===== RECORDS SUPPLIED

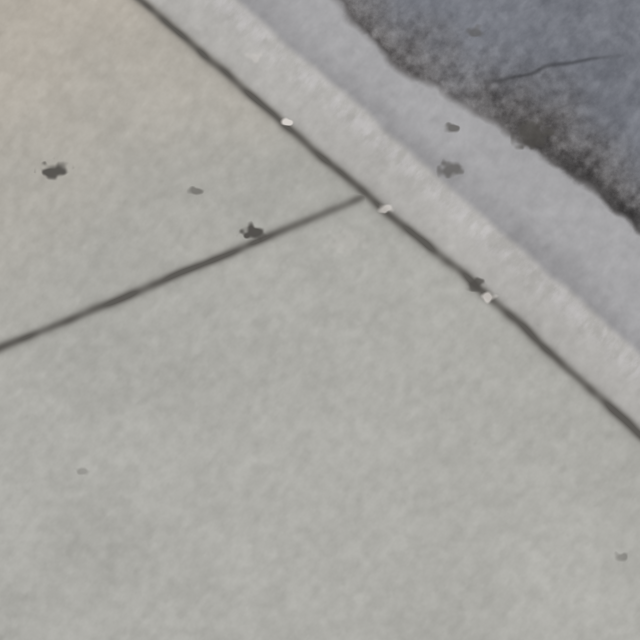
This texture is drawn by a Shadertoy shader. Its source:

```glsl
const vec3 WARM_SLAB = vec3(0.695, 0.668, 0.625);
const vec3 COOL_SLAB = vec3(0.668, 0.666, 0.645);
const vec3 CURB = vec3(0.685, 0.678, 0.665);
const vec3 CREST = vec3(0.735, 0.725, 0.725);
const vec3 GUTTER = vec3(0.645, 0.643, 0.650);
const vec3 CURB_FACE = vec3(0.585, 0.582, 0.590);
const vec3 ASPHALT = vec3(0.455, 0.465, 0.495);
const vec3 DEBRIS = vec3(0.405, 0.395, 0.395);
const vec3 GROOVE = vec3(0.345, 0.335, 0.320);
const vec3 CHIP = vec3(0.84, 0.82, 0.80);
const float GRAIN = 0.060;
const float MOTTLE = 0.050;

// Centre, radius and strength of each mark.
const int STAIN_COUNT = 10;
const vec4 STAINS[STAIN_COUNT] = vec4[](
    vec4(0.085, 0.733, 0.016, 0.90), vec4(0.306, 0.702, 0.008, 0.50),
    vec4(0.395, 0.637, 0.014, 0.95), vec4(0.706, 0.800, 0.009, 0.65),
    vec4(0.703, 0.736, 0.014, 0.60), vec4(0.742, 0.556, 0.012, 0.75),
    vec4(0.970, 0.130, 0.008, 0.35), vec4(0.130, 0.264, 0.008, 0.25),
    vec4(0.833, 0.788, 0.024, 0.75), vec4(0.742, 0.951, 0.010, 0.45));
const int CHIP_COUNT = 5;
const vec4 CHIPS[CHIP_COUNT] = vec4[](
    vec4(0.449, 0.809, 0.007, 1.00), vec4(0.605, 0.674, 0.009, 0.75),
    vec4(0.764, 0.535, 0.009, 0.80), vec4(0.397, 0.911, 0.010, 0.35),
    vec4(0.540, 0.622, 0.022, 0.20));

float hash(vec2 p) {
    vec3 q = fract(vec3(p.xyx) * 0.1031);
    q += dot(q, q.yzx + 33.33);
    return fract((q.x + q.y) * q.z);
}

float noise(vec2 p) {
    vec2 cell = floor(p), f = fract(p);
    f = f * f * (3.0 - 2.0 * f);
    return mix(mix(hash(cell), hash(cell + vec2(1, 0)), f.x),
               mix(hash(cell + vec2(0, 1)), hash(cell + vec2(1, 1)), f.x), f.y);
}

float fbm(vec2 p) {
    float sum = 0.0, amplitude = 0.5;
    for (int i = 0; i < 4; i++) {
        sum += amplitude * noise(p);
        p = mat2(1.6, 1.2, -1.2, 1.6) * p + 7.3;
        amplitude *= 0.5;
    }
    return sum / 0.9375;
}

// Signed distance above a sloped line through a point.
float above(vec2 p, vec2 start, float slope) {
    return (p.y - start.y - slope * (p.x - start.x)) * inversesqrt(1.0 + slope * slope);
}

float bump(float x, float width) {
    return exp(-x * x / (width * width));
}

float blot(vec2 p, vec4 mark) {
    vec2 q = (p - mark.xy) / (mark.z * vec2(1.25, 0.8));
    float ragged = length(q) + 0.9 * (noise(p * 130.0) - 0.5);
    return mark.w * smoothstep(1.35, 0.45, ragged);
}

void mainImage(out vec4 fragColor, in vec2 fragCoord) {
    vec2 uv = fragCoord / iResolution.xy;
    float aa = 1.0 / iResolution.y;
    float broad = fbm(uv * 7.0) - 0.5;
    float fine = fbm(uv * 75.0) - 0.5;
    float wobble = noise(uv * 28.0) - 0.5;
    float streak = fbm(mat2(0.755, 0.656, -0.656, 0.755) * uv * vec2(90.0, 45.0)) - 0.5;

    // Signed distances, each growing toward the road.
    float joint = above(uv, vec2(0.221, 1.0), -0.869)
                - 0.007 * bump(uv.x - 0.76, 0.12) + 0.003 * wobble;
    float crest = above(uv, vec2(0.371, 1.0), -0.879) + 0.006 * wobble;
    float road = above(uv, vec2(0.521, 1.0), -0.747)
               + 0.024 * bump(uv.x - 0.64, 0.08) + 0.016 * wobble + 0.012 * fine;
    float cross = above(uv, vec2(0.0, 0.456), 0.415) + 0.003 * wobble;

    // Slabs, warmer toward the upper left.
    float warmth = smoothstep(0.35, 1.15, uv.y - 0.45 * uv.x + 0.25 * broad);
    vec3 color = mix(COOL_SLAB, WARM_SLAB, warmth);
    color += 0.012 * smoothstep(0.6, 0.0, uv.y) * uv.x;

    // Curb with a bright worn crest.
    color = mix(color, CURB, smoothstep(-0.004, 0.012, joint));
    float worn = bump(crest + 0.018, 0.018) * smoothstep(-0.25, 0.25, streak);
    color = mix(color, CREST, 0.8 * worn);

    // Gutter, shaded below the curb face.
    vec3 gutter = mix(CURB_FACE, GUTTER, smoothstep(0.0, 0.060, crest + 0.02 * broad));
    color = mix(color, gutter, smoothstep(-0.008, 0.008, crest));
    color += MOTTLE * broad + GRAIN * fine + 0.045 * streak;

    // Road with loose grit along its edge and a hairline crack.
    float grit = smoothstep(0.13, 0.0, road + 0.12 * broad);
    vec3 asphalt = mix(ASPHALT, DEBRIS, grit);
    asphalt += 0.10 * broad + (0.10 + 0.20 * grit) * fine + 0.08 * streak;
    asphalt *= 1.0 - 0.28 * bump(road - 0.012, 0.018) * smoothstep(0.7, 0.95, uv.x);
    float crack = bump(above(uv, vec2(0.768, 0.876), 0.19) + 0.012 * wobble, 0.004);
    crack *= smoothstep(0.74, 0.79, uv.x) * smoothstep(1.0, 0.90, uv.x);
    asphalt *= 1.0 - 0.25 * crack;
    color = mix(color, asphalt, smoothstep(-0.007 - aa, 0.007 + aa, road));

    // Grooves, partly filled with dust.
    float dust = 0.72 + 0.45 * (noise(uv * 45.0) - 0.3);
    float longWidth = mix(0.0042, 0.0060, uv.x);
    float longGroove = bump(joint, longWidth + aa) + 0.22 * bump(joint, 0.014);
    float crossGroove = bump(cross, 0.0052 + aa) + 0.14 * bump(cross, 0.014);
    crossGroove *= smoothstep(0.004, -0.004, joint) * mix(1.0, 0.75, smoothstep(0.4, 0.5, uv.x));
    color = mix(color, GROOVE, clamp(max(longGroove, crossGroove) * dust, 0.0, 0.95));

    // Stains and pale chips.
    for (int i = 0; i < STAIN_COUNT; i++)
        color = mix(color, GROOVE * 0.9, blot(uv, STAINS[i]));
    for (int i = 0; i < CHIP_COUNT; i++)
        color = mix(color, CHIP, blot(uv, CHIPS[i]));

    fragColor = vec4(clamp(color, 0.0, 1.0), 1.0);
}
```
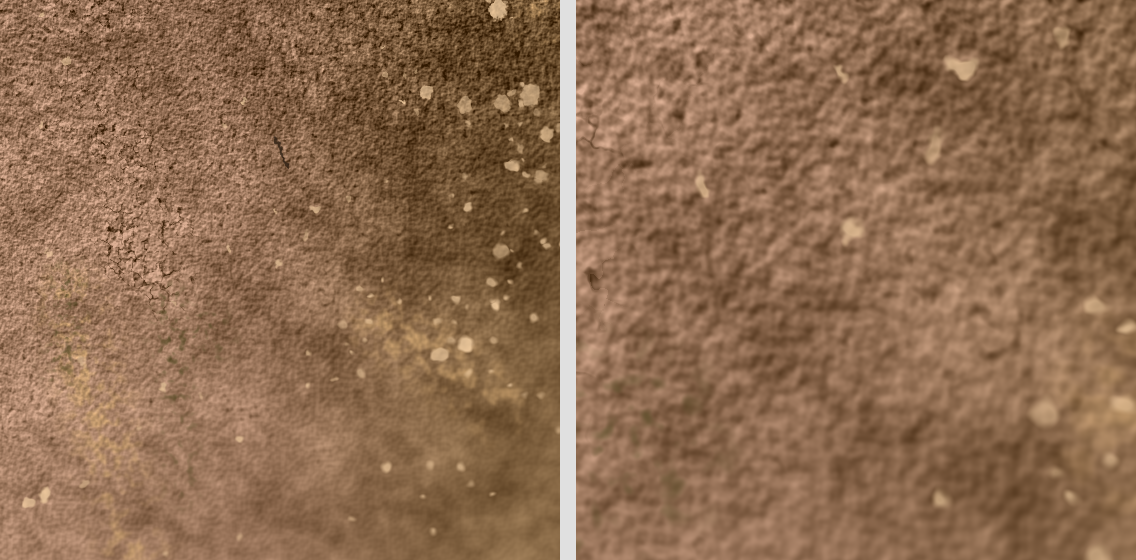
Left: the whole. Right: its middle third, enlarged.
This texture is drawn by a Shadertoy shader. Its source:

```glsl
#define DARK_EARTH vec3(0.355, 0.245, 0.145)
#define PALE_EARTH vec3(0.775, 0.625, 0.515)
#define STRAW vec3(0.78, 0.62, 0.42)
#define CHALK vec3(0.93, 0.79, 0.62)
#define MOSS vec3(0.27, 0.24, 0.09)
#define SHARP_BLUR 0.0007
#define SOFT_BLUR 0.0052
#define GRAIN 0.80
#define MOTTLE 0.30
#define RIPPLE 0.50
#define PLATE_SCALE 40.0
#define SPOT_SCALE 15.0

vec2 hash2(vec2 c) {
    vec3 q = fract(c.xyx * vec3(0.1031, 0.1030, 0.0973));
    q += dot(q, q.yzx + 33.33);
    return fract((q.xx + q.yz) * q.zy);
}

float cornerSlope(vec2 cell, vec2 offset) {
    float a = 6.2832 * hash2(cell).x;
    return dot(vec2(cos(a), sin(a)), offset);
}

float gradientNoise(vec2 p) {
    vec2 i = floor(p), f = p - i;
    vec2 u = f * f * f * (f * (f * 6.0 - 15.0) + 10.0);
    vec2 e = vec2(1.0, 0.0);
    return mix(mix(cornerSlope(i, f), cornerSlope(i + e, f - e), u.x),
               mix(cornerSlope(i + e.yx, f - e.yx), cornerSlope(i + 1.0, f - 1.0), u.x), u.y);
}

// Octaves finer than the focus blur fade away
float fbm(vec2 p, float freq, float blur) {
    float sum = 0.0, amp = 1.0;
    p = p * freq + freq + 40.0;
    for (int i = 0; i < 4; i++) {
        sum += amp * exp(-10.0 * blur * blur * freq * freq) * gradientNoise(p);
        p = mat2(0.8, 0.6, -0.6, 0.8) * p * 2.0 + 71.0;
        freq *= 2.0;
        amp *= 0.75;
    }
    return sum;
}

float segment(vec2 p, vec2 a, vec2 b) {
    vec2 d = b - a;
    return length(p - a - d * clamp(dot(p - a, d) / dot(d, d), 0.0, 1.0));
}

// x: gap between the two nearest cell centres, y: random value of the cell
vec2 plates(vec2 p) {
    vec2 cell = floor(p);
    float near = 9.0, next = 9.0, id = 0.0;
    for (int k = 0; k < 9; k++) {
        vec2 c = cell + vec2(k % 3 - 1, k / 3 - 1);
        vec2 h = hash2(c + 17.0);
        float d = length(c + h - p);
        next = min(next, max(d, near));
        if (d < near) { near = d; id = h.y; }
    }
    return vec2(next - near, id);
}

// Pale pebbles and petals, clustered towards the right
float spots(vec2 p, float scale, float blur) {
    vec2 cell = floor(p * scale);
    float cover = 0.0;
    for (int k = 0; k < 9; k++) {
        vec2 c = cell + vec2(k % 3 - 1, k / 3 - 1);
        vec2 h = hash2(c + scale), r = hash2(c + 3.0 * scale);
        vec2 centre = (c + 0.15 + 0.7 * h) / scale;
        float cluster = smoothstep(-0.1, 0.3, gradientNoise(centre * 6.0 + 9.0));
        float side = smoothstep(0.4, 0.7, centre.x) * smoothstep(0.05, 0.3, centre.y);
        float chance = 0.03 + 0.55 * side * cluster;
        float radius = mix(0.08, 0.24, r.y * r.y) / scale;
        vec2 d = (p - centre) * vec2(1.0, 0.75 + 0.6 * h.x);
        float soft = 0.6 * blur + 0.001;
        float disc = 1.0 - smoothstep(radius - soft, radius + 1.5 * soft, length(d));
        cover = max(cover, disc * step(r.x, chance) * (0.55 + 0.45 * h.y));
    }
    return cover;
}

void mainImage(out vec4 fragColor, in vec2 fragCoord) {
    vec2 p = fragCoord / iResolution.xy;
    float depth = smoothstep(0.3, 1.2, dot(vec2(p.x, 1.0 - p.y), vec2(0.45, 0.75)));
    float blur = mix(SHARP_BLUR, SOFT_BLUR, depth);
    float coarse = fbm(p, 6.0, blur);
    vec2 warp = vec2(fbm(p, 60.0, blur), fbm(p + 3.0, 60.0, blur));

    // Broad light and shade
    float tone = mix(0.70, 0.43, smoothstep(0.1, 0.8, p.x));
    vec2 pool = (p - vec2(0.95, 0.62)) / vec2(0.30, 0.27);
    tone -= 0.30 * exp(-dot(pool, pool)) + 0.17 * smoothstep(0.55, 0.95, p.y);
    tone += MOTTLE * coarse + 0.24 * fbm(p, 36.0, blur);

    // Grain lit from the upper left, with dark pits
    vec2 toLight = vec2(-0.0018, 0.0024);
    float grit = fbm(p, 115.0, 0.8 * blur);
    tone += GRAIN * (grit - 0.6 * fbm(p + toLight, 115.0, 0.8 * blur));
    tone -= 0.45 * smoothstep(0.2, 0.7, fbm(p + 5.0, 80.0, blur) + 0.3 * coarse);

    // Upright ridges at the top, flatter ripples at the left
    vec2 bend = p + 0.012 * coarse + 0.003 * warp;
    float ridge = gradientNoise(vec2(bend.x + 0.15 * bend.y, bend.y) * vec2(110.0, 28.0));
    float ripple = gradientNoise(vec2(bend.x, bend.y + 0.3 * bend.x) * vec2(35.0, 130.0));
    tone += RIPPLE * ridge * smoothstep(0.66, 0.95, p.y) * smoothstep(0.3, 0.55, p.x);
    tone += RIPPLE * ripple * smoothstep(0.5, 0.8, p.y) * (1.0 - smoothstep(0.08, 0.3, p.x));

    // Cracked plates, broken up by the grain
    float dry = segment(p, vec2(0.16, 1.0), vec2(0.27, 0.52)) - 0.10 * coarse;
    dry = 1.0 - smoothstep(0.02, 0.14, dry);
    vec2 plate = plates((p + 0.009 * warp + 0.02 * coarse) * PLATE_SCALE);
    float crack = 1.0 - smoothstep(0.02, 0.20, plate.x);
    float broken = smoothstep(-0.1, 0.4, warp.x + coarse);
    tone += dry * (0.38 * (plate.y - 0.4) - 0.60 * crack * broken);

    vec3 col = mix(DARK_EARTH, PALE_EARTH, clamp(tone, -0.4, 1.2));
    col *= mix(vec3(1.01, 0.985, 0.99), vec3(0.99, 1.0, 0.89), smoothstep(0.4, 0.95, p.x));

    // Straw drifts and moss tufts
    float drift = segment(p, vec2(0.13, 0.46), vec2(0.24, 0.02));
    drift = min(drift, segment(p, vec2(0.69, 0.42), vec2(0.90, 0.27)));
    drift = min(drift, 0.8 * length(p - vec2(1.0, 0.99)));
    float clump = fbm(p + 8.0, 32.0, blur);
    float straw = (1.0 - smoothstep(0.0, 0.10, drift)) * smoothstep(-0.2, 0.5, clump + 0.4 * coarse);
    col = mix(col, STRAW * (1.0 + 0.5 * grit), 0.75 * straw);
    float tuft = min(length(p - vec2(0.36, 0.40)), 0.02 + segment(p, vec2(0.30, 0.46), vec2(0.33, 0.13)));
    tuft = min(tuft, 0.02 + segment(p, vec2(0.12, 0.50), vec2(0.11, 0.34)));
    float moss = (1.0 - smoothstep(0.0, 0.09, tuft)) * smoothstep(0.0, 0.6, warp.y + 0.4 * grit);
    col = mix(col, MOSS, 0.8 * moss);

    // Pale spots and one dark twig
    vec2 ragged = p + 0.008 * warp;
    float chalk = max(spots(ragged, SPOT_SCALE, blur), 0.85 * spots(ragged, 2.1 * SPOT_SCALE, blur));
    col = mix(col, CHALK * (1.0 + 0.15 * warp.y), 0.9 * chalk);
    float twig = segment(p + 0.006 * warp, vec2(0.492, 0.755), vec2(0.515, 0.702));
    col = mix(col, 0.5 * DARK_EARTH, 0.8 * (1.0 - smoothstep(0.001, 0.004, twig)));

    fragColor = vec4(col, 1.0);
}
```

==========

# PROBLEM DETAILS
Every line in the data above that includes the word "bump" should be copied.

# OUTPUT OF THE TASK
float bump(float x, float width) {
                - 0.007 * bump(uv.x - 0.76, 0.12) + 0.003 * wobble;
               + 0.024 * bump(uv.x - 0.64, 0.08) + 0.016 * wobble + 0.012 * fine;
    float worn = bump(crest + 0.018, 0.018) * smoothstep(-0.25, 0.25, streak);
    asphalt *= 1.0 - 0.28 * bump(road - 0.012, 0.018) * smoothstep(0.7, 0.95, uv.x);
    float crack = bump(above(uv, vec2(0.768, 0.876), 0.19) + 0.012 * wobble, 0.004);
    float longGroove = bump(joint, longWidth + aa) + 0.22 * bump(joint, 0.014);
    float crossGroove = bump(cross, 0.0052 + aa) + 0.14 * bump(cross, 0.014);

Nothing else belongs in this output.